The traditional Catholic sanctuary has been reimagined as an intimate, communal space suited to modern spiritual needs in a church designed by the Budapest-based Robert Gutowski Architects. The Saint Pope John Paul II Church in Paty, Hungary has traded the conventional cross-shaped floor plan for a crescent outline that forms a giant ellipse when combined with an outdoor courtyard. The interior chapel is a simplistic white-washed enclosure that highlights the most sacred parts of worship.
In a traditional cathedral, the altar where the Eucharist is performed is situated at the very top of the cross layout or apse, with a pulpit, lectern, and raised seating separating the congregation from the rituals. With this new layout, the church seeks to engage worshippers by allowing them to encompass the altar, instead of simply observing the “holy act” from afar.

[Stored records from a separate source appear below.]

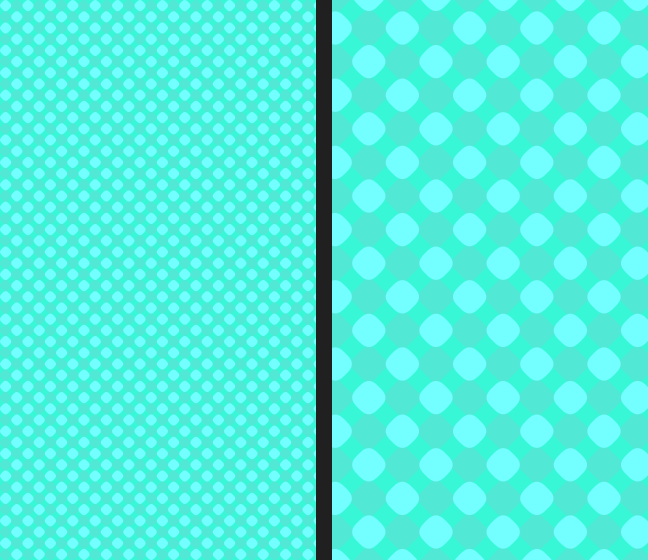
Left: the whole. Right: its middle third, enlarged.
A WebGL 1 fragment shader for this pattern:

```glsl
precision highp float;

uniform vec2 u_resolution;

const float TILES_DOWN = 25.0;    // dots in one column over the canvas height
const float DOT_RADIUS = 0.312;   // in units of the diagonal dot spacing
const float DOT_POWER = 3.0;      // 2 is a circle, more is squarer
const float BAND_HALF = 0.187;    // half width of the diagonal bands
const vec3 DOT_COLOR = vec3(0.45, 1.0, 1.0);
const vec3 GAP_COLOR = vec3(0.32, 0.91, 0.84);
const vec3 BAND_COLOR = vec3(0.22, 0.97, 0.84);

// Coverage of a shape from its signed distance, negative inside
float coverage(float dist, float pixel) {
  return clamp(0.5 - dist / pixel, 0.0, 1.0);
}

// Rounded square with sides along the axes
float superellipse(vec2 p, float radius) {
  vec2 powered = pow(abs(p) + 1e-4, vec2(DOT_POWER));
  return pow(powered.x + powered.y, 1.0 / DOT_POWER) - radius;
}

void main() {
  // Diagonal axes, with one dot per unit square
  vec2 tile = gl_FragCoord.xy * TILES_DOWN / u_resolution.y;
  vec2 diagonal = vec2(tile.x + tile.y, tile.x - tile.y + 0.5);
  vec2 cell = fract(diagonal + 0.5) - 0.5;
  float pixel = 1.41421 * TILES_DOWN / u_resolution.y;

  // Crossing bands with a dot on every crossing
  float bands = min(abs(cell.x), abs(cell.y)) - BAND_HALF;
  float dots = superellipse(cell, DOT_RADIUS);

  vec3 color = mix(GAP_COLOR, BAND_COLOR, coverage(bands, pixel));
  color = mix(color, DOT_COLOR, coverage(dots, pixel));
  gl_FragColor = vec4(color, 1.0);
}
```
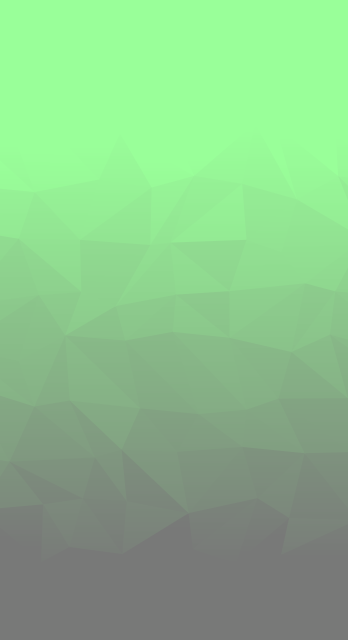
A WebGL 1 fragment shader for this background:

```glsl
precision highp float;

uniform vec2 u_resolution;

const float ROWS = 12.0;

vec2 hash22(vec2 p) {
  vec3 q = fract(p.xyx * vec3(0.1031, 0.1030, 0.0973));
  q += dot(q, q.yzx + 33.33);
  return fract((q.xx + q.yz) * q.zy);
}

// Jittered grid point inside its own cell
vec2 vertex(vec2 cell) {
  return cell + 0.5 + (hash22(cell + 17.0) - 0.5) * vec2(0.72, 0.56);
}

float cross2(vec2 a, vec2 b) {
  return a.x * b.y - a.y * b.x;
}

// Positive on the left of the line from a to b
float edgeDistance(vec2 p, vec2 a, vec2 b) {
  return cross2(b - a, p - a) / length(b - a);
}

// Smallest triangle area when the quad is cut from a to c
float splitQuality(vec2 a, vec2 b, vec2 c, vec2 d) {
  return min(cross2(b - a, c - a), cross2(c - a, d - a));
}

vec3 gradient(float height) {
  float t = clamp((height - 0.147) / 0.608, 0.0, 1.0);
  return mix(vec3(0.47, 0.475, 0.47), vec3(0.6, 1.0, 0.6), t);
}

// Facet colour in rgb, weighted by its smooth coverage in a
vec4 facet(vec2 p, vec2 a, vec2 b, vec2 c) {
  float inside = min(edgeDistance(p, a, b),
                     min(edgeDistance(p, b, c), edgeDistance(p, c, a)));
  float coverage = clamp(0.5 + inside * u_resolution.y / ROWS, 0.0, 1.0);
  vec2 center = (a + b + c) / 3.0;
  float shade = (hash22(floor(center * 64.0)).x - 0.5) * 0.045;
  float height = mix(p.y, center.y, 0.45) / ROWS + shade;
  return vec4(gradient(height), 1.0) * coverage;
}

void main() {
  vec2 p = gl_FragCoord.xy / u_resolution.y * ROWS;
  vec2 home = floor(p);
  vec4 sum = vec4(0.0);

  // Quads that can reach this cell, each cut into two facets
  for (int j = -1; j <= 0; j++) {
    for (int i = -1; i <= 0; i++) {
      vec2 cell = home + vec2(float(i), float(j));
      vec2 a = vertex(cell);
      vec2 b = vertex(cell + vec2(1.0, 0.0));
      vec2 c = vertex(cell + vec2(1.0, 1.0));
      vec2 d = vertex(cell + vec2(0.0, 1.0));

      // Turn the quad so that the better diagonal runs from a to c
      if (splitQuality(b, c, d, a) > splitQuality(a, b, c, d)) {
        vec2 first = a;
        a = b;
        b = c;
        c = d;
        d = first;
      }
      sum += facet(p, a, b, c) + facet(p, a, c, d);
    }
  }

  gl_FragColor = vec4(sum.rgb / max(sum.a, 0.001), 1.0);
}
```
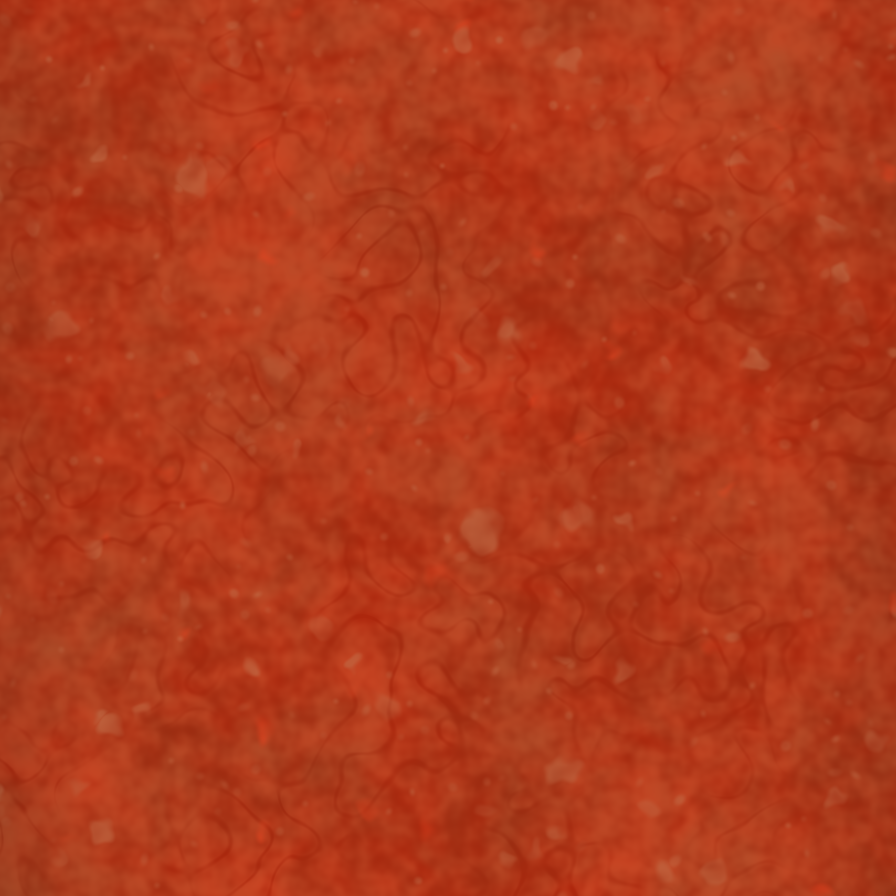
A Shadertoy shader for this texture:

```glsl
// Soft, mottled brick-red surface with dark creases, pale flakes and red glints.

const vec3 DEEP_RED    = vec3(0.640, 0.165, 0.060);
const vec3 WARM_RED    = vec3(0.742, 0.285, 0.148);
const vec3 FLAKE_TAN   = vec3(0.755, 0.430, 0.285);
const vec3 GLINT_RED   = vec3(0.920, 0.270, 0.130);
const vec3 HUE_SHIFT   = vec3(0.055, -0.020, -0.015);

const float CLOUD_SCALE  = 3.5;
const float MOTTLE_SCALE = 17.0;
const float GRAIN_SCALE  = 42.0;
const float FINE_SCALE   = 85.0;
const float CREASE_SCALE = 20.0;
const float CREASE_DEPTH = 0.30;
const float EDGE_SHADE   = 0.10;

vec2 hash2(vec2 p) {
    vec3 q = fract(p.xyx * vec3(0.1031, 0.1030, 0.0973));
    q += dot(q, q.yzx + 33.33);
    return fract((q.xx + q.yz) * q.zy);
}

// Gradient noise, about -0.7 to 0.7
float cornerSlope(vec2 cell, vec2 offset) {
    float angle = 6.2832 * hash2(cell).x;
    return dot(vec2(cos(angle), sin(angle)), offset);
}

float gradientNoise(vec2 p) {
    vec2 cell = floor(p), f = fract(p);
    vec2 u = f * f * f * (f * (f * 6.0 - 15.0) + 10.0);
    vec2 e = vec2(1.0, 0.0);
    float low  = mix(cornerSlope(cell, f), cornerSlope(cell + e, f - e), u.x);
    float high = mix(cornerSlope(cell + e.yx, f - e.yx),
                     cornerSlope(cell + 1.0, f - 1.0), u.x);
    return mix(low, high, u.y);
}

// Coverage of ragged, randomly turned chips; share is the part of cells filled
float scatterChips(vec2 p, float cells, float share, float radius, float softness, float seed) {
    vec2 q = p * cells;
    vec2 home = floor(q);
    float coverage = 0.0;
    for (int y = -1; y <= 1; y++) {
        for (int x = -1; x <= 1; x++) {
            vec2 cell = home + vec2(x, y);
            vec2 place = hash2(cell + seed);
            vec2 trait = hash2(cell + seed + 57.3);
            vec2 form  = hash2(cell + seed + 113.7);
            vec2 d = (q - cell - place) / cells;
            float angle = 6.2832 * form.x;
            float c = cos(angle), s = sin(angle);
            d = mat2(c, -s, s, c) * d;
            d.x *= mix(0.6, 1.1, form.y);
            float size = radius * mix(0.45, 1.0, trait.y * trait.y);
            float chip = 1.0 - smoothstep(-softness, softness, length(d) - size);
            float strength = mix(0.35, 1.0, place.x);
            coverage = max(coverage, chip * strength * step(trait.x, share));
        }
    }
    return coverage;
}

void mainImage(out vec4 fragColor, in vec2 fragCoord) {
    vec2 p = fragCoord / iResolution.xy;

    // Layered mottling
    vec2 bend = vec2(gradientNoise(p * 11.0 + 3.7), gradientNoise(p * 11.0 + 41.2));
    vec2 warped = p + 0.025 * bend;
    float cloud  = gradientNoise(p * CLOUD_SCALE + 8.4);
    float mottle = gradientNoise(warped * MOTTLE_SCALE + 21.6);
    float grain  = gradientNoise(warped * GRAIN_SCALE + 65.1);
    float fine   = gradientNoise(p * FINE_SCALE + 12.9);
    float tone = 0.50 * cloud + 0.38 * mottle + 0.48 * grain + 0.26 * fine;

    // Thin dark creases, broken up into patches
    float ridge = abs(gradientNoise(warped * CREASE_SCALE + 90.3));
    float patches = smoothstep(-0.25, 0.35, gradientNoise(p * 6.0 + 33.8));
    tone -= CREASE_DEPTH * patches * (1.0 - smoothstep(0.0, 0.10, ridge));
    tone += 0.04;

    vec3 color = mix(DEEP_RED, WARM_RED, smoothstep(-0.60, 0.60, tone));
    float hue = gradientNoise(p * 7.0 + 71.5) + 0.7 * gradientNoise(warped * 30.0 + 5.3);
    color += HUE_SHIFT * hue;

    // Pale flakes in three sizes, with ragged outlines
    vec2 ragged = p + 0.012 * vec2(gradientNoise(p * 48.0 + 17.2), gradientNoise(p * 48.0 + 77.6));
    float large  = scatterChips(ragged, 7.0, 0.24, 0.026, 0.0045, 11.0);
    float medium = scatterChips(ragged, 17.0, 0.24, 0.013, 0.0040, 29.0);
    float small  = scatterChips(p, 34.0, 0.20, 0.0055, 0.0030, 47.0);
    float flakes = max(0.62 * large, max(0.60 * medium, 0.50 * small));
    flakes *= 0.85 + 0.6 * grain;
    color = mix(color, FLAKE_TAN, clamp(flakes, 0.0, 1.0));

    // Saturated glints
    float glints = scatterChips(ragged, 13.0, 0.20, 0.010, 0.0065, 83.0);
    color = mix(color, GLINT_RED, 0.50 * glints);

    // Shade toward the left and right borders
    float border = smoothstep(0.36, 0.54, abs(p.x - 0.5));
    color *= 1.0 - EDGE_SHADE * border * (0.7 + cloud);

    fragColor = vec4(clamp(color, 0.0, 1.0), 1.0);
}
```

“We invite people into the apse, surrounding the altar, forming a community,” says lead designer Robert Gutowski. “It is also similar to the liturgy of early times, when Paleochristians simply surrounded a table in their own home — what is known as Domus Ecclesiae.”
“The church clearly defines its purpose: while the Creator and the almighty God are at the center of traditional liturgy, modern liturgical efforts have shifted emphasis to the re-creator God, the image of a perpetually redeeming Christ,” he adds.
The architecture of the edifice is all symbolic of that updated religious perspective. The oval shape of the building and courtyard represent “perpetuity,” incorporating both the eternal nature of divinity and the constant need for fellowship with Christ and his followers. However, the two ellipses fashioned by the church and connected courtyard are set on different axes. This ties in a traditional compositional detail found in most Catholic churches, in that the nave — the area where the congregation sits — is typically slightly offset from the apse.
“We cannot name one single church that sits on the same axis, because pretty much all of the historical churches in Europe have this tiny ‘mistake,’ which actually became a symbol of the broken body of Christ,” explains Gutowski. The inside of the new house of worship also applies this “broken body” symbolism by making every alcove asymmetrical, and by angling the reinforced concrete ceiling at unconventional slants.
The altar is made of one single wedge of dark green onyx stone, creating a striking contrast to the white walls and Carrara marble of the altar platform. The two steps of the platform are rounded, too, adding to the altar’s feeling of approachability. The modest wooden pews constitute a semi-circle around this space while a rectangular skylight brings in natural light from above. On top of that, the altar and alcoves are illuminated by spotlights for added emphasis.
The Saint Pope John Paul II Church also includes several rooms adjoining the liturgical hall. These include the priest’s living quarters, an educational room, a communal room, a guest room, an office, a service room, and bell tower access.
The Gutowski architecture firm won the bid for the Paty project in a 2004 design contest. The structure was completed and consecrated in April 2019. According to its website, the company focuses on “complex and significant cultural buildings, high performance sustainability, and community renewal projects.” It has produced over 50 projects in its 16-year history, including a gymnasium and concert hall in Pannonhalma, an UNESCO World Heritage Site, and the Korda Pilgrim House in Mariazell, Austria.